Examples of markets where the warm-ups can already be witnessed in the “relay race” in international competition are steel, shipbuilding or watch making. At the beginning of industrialization these industries were dominated by European and American companies. Then they were conquered by the Japanese, before being taken over by south east Asian countries. A similar, highly characteristic, shift took place in the consumer electronics market, computers and the automotive sector. As early as the 1990s “Japanese” microwaves and color TVs were not the only products emanating from factories in Thailand, Malaysia and the People’s Republic of China.
As competition has become more and more intense, the industrialized nations were basically left with two options: leverage ongoing process innovations in old markets to create enough leeway to maneuver prices upwards, or enter new markets with product innovations. Whichever direction it went one thing was almost inevitable: sooner or later NICs and developing countries would even erode this competitive advantage by copying ideas themselves or achieving cost advantage. The value of innovations was described by authors such as Michael Porter in his influential work “Competitive Strategy“:
As the drives to innovate, reduce costs or be first are increasingly mutually exclusive, companies must aim to achieve cost and quality advantage by forging ahead with product and process innovations at the same speed. In countries like Germany many companies have already missed the opportunity to gain cost or quality leadership through process or product innovations. The problem with this is obvious: if you fail to find marketing instruments that build preference – for example superior product quality or an image strategy – and are unable to rise permanently above the competition, the only unique selling proposition open to you to market the product, is price.
German companies struggling to innovate is usually a homegrown problem and often stems from a lack of imagination. In a study conducted on behalf of the Bad Harzburgbased management school “Akademie fur Fuhrungskrafte der Wirtschaft”, some of the causes pointed to by managers were:
And even when companies come up with innovations, there is no guarantee it will succeed on the market. A number of studies show that lots of new products fail to make it to the decisive growth phase and fade away. Overall the flop rate stands at somewhere between 60 and 75 per cent. The consulting company Arthur D. Little developed an evaluation filter and came to the conclusion that a mere 15 per cent of all innovation ideas should make it onto the market, although no more than two thirds of these, i.e. 10 per cent of all innovations, will remain on the market.
There are a number of reasons why so many innovations flop. Often the product fails to make any headway because of the sheer number of competitors. Others fail to establish a new technical standard or do not appeal to enough customers because the company does not provide enough options for using the product.

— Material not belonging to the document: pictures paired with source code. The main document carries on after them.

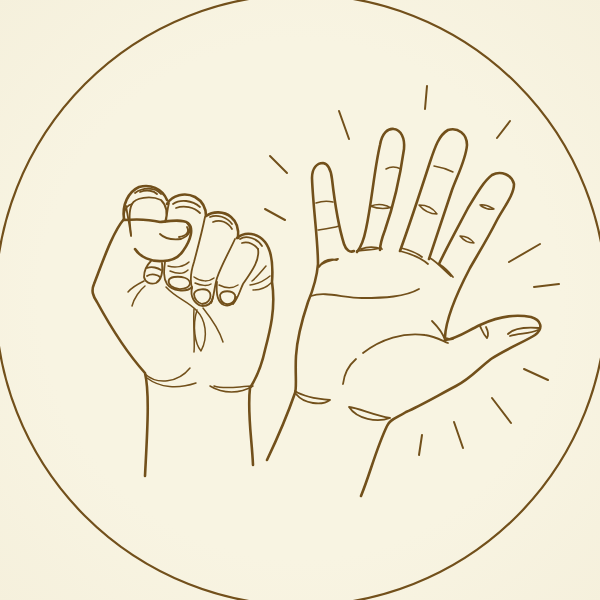
<!DOCTYPE html>
<html lang="en">
<head>
<meta charset="utf-8">
<title>Closed fist and open palm</title>
<style>
:root {
  --paper: #f8f4e2;
  --paper-edge: #f5f0dc;
  --ink: #72501b;
}
html, body { margin: 0; overflow: hidden; background: var(--paper); }
.artwork { display: block; width: 600px; height: 600px; }
.line { fill: none; stroke: var(--ink); stroke-linecap: round; stroke-linejoin: round; }
.ring { stroke-width: 2.2; }
.outline { stroke-width: 2.6; }
.detail { stroke-width: 1.8; }
.crease { stroke-width: 1.5; }
.rays { stroke-width: 2; }
</style>
</head>
<body>
<svg class="artwork" viewBox="0 0 600 600" role="img" aria-label="Line drawing of a closed fist beside an open palm with radiating strokes, inside a large circle">
  <defs>
    <radialGradient id="paper-tone" cx="50%" cy="50%" r="72%">
      <stop offset="0.6" stop-color="var(--paper)"/>
      <stop offset="1" stop-color="var(--paper-edge)"/>
    </radialGradient>
  </defs>
  <rect width="600" height="600" fill="url(#paper-tone)"/>
  <circle class="line ring" cx="301" cy="300" r="305.5"/>

  <g id="fist">
    <g class="line outline">
      <path d="M124 219C113 232 104 258 94 284C91 291 93 296 97 302C109 324 127 353 145 373C150 394 147 436 145 476"/>
      <path d="M124 219C122 205 128 192 139 187C150 184 162 188 167 200"/>
      <path d="M167 204C172 195 185 192 195 197C202 201 206 207 206 216"/>
      <path d="M206 216C213 211 224 211 231 217C237 222 239 229 238 238"/>
      <path d="M237 238C245 231 258 233 265 242C273 252 273 268 272 282C276 308 270 331 265 350C262 364 257 377 250 388C247 412 252 440 253 465"/>
      <path d="M124 220C136 219 148 219 160 222C170 221 182 219 188 223C194 228 191 240 183 251C179 257 172 261 163 261C151 262 140 257 135 249"/>
    </g>
    <g class="line detail">
      <path d="M131 235C130 224 128 212 132 204C135 198 150 195 161 200C167 206 168 213 165 222"/>
      <path d="M124 214C125 208 128 205 132 204M135 193C143 187 155 187 161 194"/>
      <path d="M140 192C147 189 154 191 157 194"/>
      <path d="M169 203C167 210 167 216 166 221M173 204C180 199 192 200 200 207M176 208C184 205 194 207 200 213"/>
      <path d="M187 223C193 230 189 236 181 239C172 240 164 238 160 234M187 227C190 232 186 236 179 237"/>
      <path d="M205 217C202 232 198 247 194 262C191 271 190 281 192 288"/>
      <path d="M210 217C217 214 227 217 232 224M213 222C220 219 228 222 232 229"/>
      <path d="M235 239C230 250 221 266 217 278C214 288 214 298 211 303"/>
      <path d="M240 239C246 235 257 238 262 246M242 243C249 241 255 245 258 249"/>
      <path d="M258 249C260 260 252 271 243 284C240 290 238 299 233 304"/>
      <path d="M165 262C164 270 163 278 167 284C172 291 186 293 192 287M162 263C163 272 161 280 156 283C150 285 145 282 144 277C144 269 148 264 151 261"/>
      <path d="M192 288C190 296 194 304 202 306C208 306 212 303 213 297"/>
      <path d="M217 282C216 292 217 302 224 305C230 307 235 303 236 297"/>
      <path d="M171 286C167 282 168 278 174 277C182 276 189 278 190 283C190 288 179 292 171 286Z"/>
      <path d="M194 294C195 289 207 287 210 293C212 299 207 304 202 304C198 303 194 299 194 294Z"/>
      <path d="M220 295C222 290 232 290 235 295C236 301 231 305 226 304C222 303 220 299 220 295Z"/>
      <path d="M147 268C152 266 158 268 161 270M147 276C152 273 158 275 160 277"/>
      <path d="M126 206C128 218 130 227 131 236"/>
    </g>
    <g class="line crease">
      <path d="M168 266C175 268 184 267 189 262M170 271C177 274 184 274 188 270"/>
      <path d="M194 277C201 282 209 282 214 278M195 283C201 286 208 286 211 284"/>
      <path d="M219 285C225 288 232 289 238 285"/>
      <path d="M266 266C260 273 256 278 252 281M270 276C264 281 258 284 250 285M271 283C266 288 259 290 253 290"/>
      <path d="M144 281C138 284 132 287 128 292M145 286C140 290 134 298 132 306"/>
      <path d="M166 287C177 299 188 301 197 311C205 319 209 336 201 351C195 344 192 326 197 310"/>
      <path d="M203 308C211 318 219 329 223 342M194 309C193 325 195 344 194 352"/>
      <path d="M145 374C157 385 178 383 190 368M147 378C160 388 178 389 196 383"/>
      <path d="M210 386C223 394 240 394 253 386C240 386 226 390 214 386"/>
    </g>
  </g>

  <g id="open-palm">
    <g class="line outline">
      <path d="M267 460C277 439 287 416 295 393C297 388 295 372 296 356C297 339 302 320 308 302C313 290 317 276 318 264C318 240 313 207 312 178C312 168 317 163 323 163C329 164 331 170 332 179C335 205 339 228 344 244C346 250 350 253 354 251"/>
      <path d="M357 252C362 246 364 239 366 229C372 201 374 171 380 145C382 133 388 128 394 129C401 130 405 138 404 149C400 177 393 207 385 230C382 238 380 245 380 250"/>
      <path d="M400 251C408 229 419 196 430 162C435 147 439 135 448 130C458 127 467 134 467 145C466 159 458 174 452 190C445 211 437 235 429 259"/>
      <path d="M439 264C447 247 458 227 468 208C477 193 484 181 492 175C501 170 512 175 514 184C514 195 504 207 497 220C488 238 478 254 470 268C459 289 446 317 445 337"/>
      <path d="M445 340C457 339 467 331 480 325C497 317 516 314 531 317C541 320 544 328 535 335C524 342 506 349 491 359C478 369 470 379 456 386C437 396 420 406 406 412C397 418 390 419 387 426C376 449 370 474 361 496"/>
    </g>
    <g class="line detail">
      <path d="M319 266C325 261 331 260 338 259M337 260C327 258 322 262 319 267"/>
      <path d="M357 251C363 250 373 250 381 248M361 249C369 246 376 247 382 249"/>
      <path d="M400 251C408 253 421 258 428 264M401 248C409 250 417 253 422 257"/>
      <path d="M430 258C437 262 444 270 451 276M439 264C444 267 449 272 453 277"/>
      <path d="M311 296C325 291 344 298 362 298C384 298 405 297 419 289"/>
      <path d="M363 353C381 339 404 332 425 335C434 336 441 340 448 343M356 359C348 366 344 375 343 384"/>
      <path d="M432 321C439 328 443 333 445 340M446 338C449 339 451 340 453 339"/>
      <path d="M295 391C304 397 318 399 330 400C322 406 304 404 296 394"/>
      <path d="M349 407C359 408 373 415 390 418C377 423 357 419 349 407Z"/>
      <path d="M508 334C514 328 526 327 539 328M510 336C518 333 530 334 538 330"/>
      <path d="M480 326C482 330 483 334 487 338C489 335 488 331 486 327"/>
    </g>
    <g class="line crease">
      <path d="M316 203C322 201 328 201 333 202M318 230C325 229 333 228 339 226"/>
      <path d="M386 169C391 166 397 167 401 169M370 206C378 209 386 209 392 207M371 206C379 203 387 205 391 208"/>
      <path d="M434 166C440 167 447 169 453 172M419 205C426 205 433 208 437 214C430 214 424 211 419 205Z"/>
      <path d="M480 205C486 204 490 207 494 209M481 206C486 209 490 210 494 209M460 236C466 236 471 239 474 243C468 243 464 241 460 236Z"/>
    </g>
  </g>

  <g id="rays" class="line rays">
    <line x1="270" y1="156" x2="287" y2="173"/>
    <line x1="265" y1="209" x2="285" y2="220"/>
    <line x1="339" y1="111" x2="349" y2="139"/>
    <line x1="427" y1="86" x2="425" y2="109"/>
    <line x1="510" y1="121" x2="497" y2="138"/>
    <line x1="540" y1="244" x2="509" y2="262"/>
    <line x1="559" y1="284" x2="534" y2="287"/>
    <line x1="524" y1="369" x2="548" y2="380"/>
    <line x1="492" y1="398" x2="511" y2="423"/>
    <line x1="454" y1="422" x2="463" y2="448"/>
    <line x1="422" y1="435" x2="419" y2="455"/>
  </g>
</svg>
</body>
</html>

To make things worse, companies face a huge time dilemma. Product life cycles continue to shorten, but product development is taking up more and more time, sometimes in multiples, increasing the risk of failure. Given all of these problems, there is increasing demand for effective and insightful market research to look specifically into innovations. This applies especially to products incurring the lion’s share of innovation process costs during the development phase.
Under such circumstances creativity techniques can help tremendously. These help when thinking through and solving problems that are difficult to otherwise define or quantify, problems that can not be tackled using standard techniques. The Mannheim Inventor Workshop is a holistic technique developed by the Steinbeis Transfer Center Market Research and Marketing Know-How. It offers plenty of potential to different sized companies from all types of sectors and is fast and efficient. The workshop already has a good track record in developing a variety of solutions to an even broader variety of problems, ranging from the development of environmental scenarios to application options for new technologies in private households and even new company names.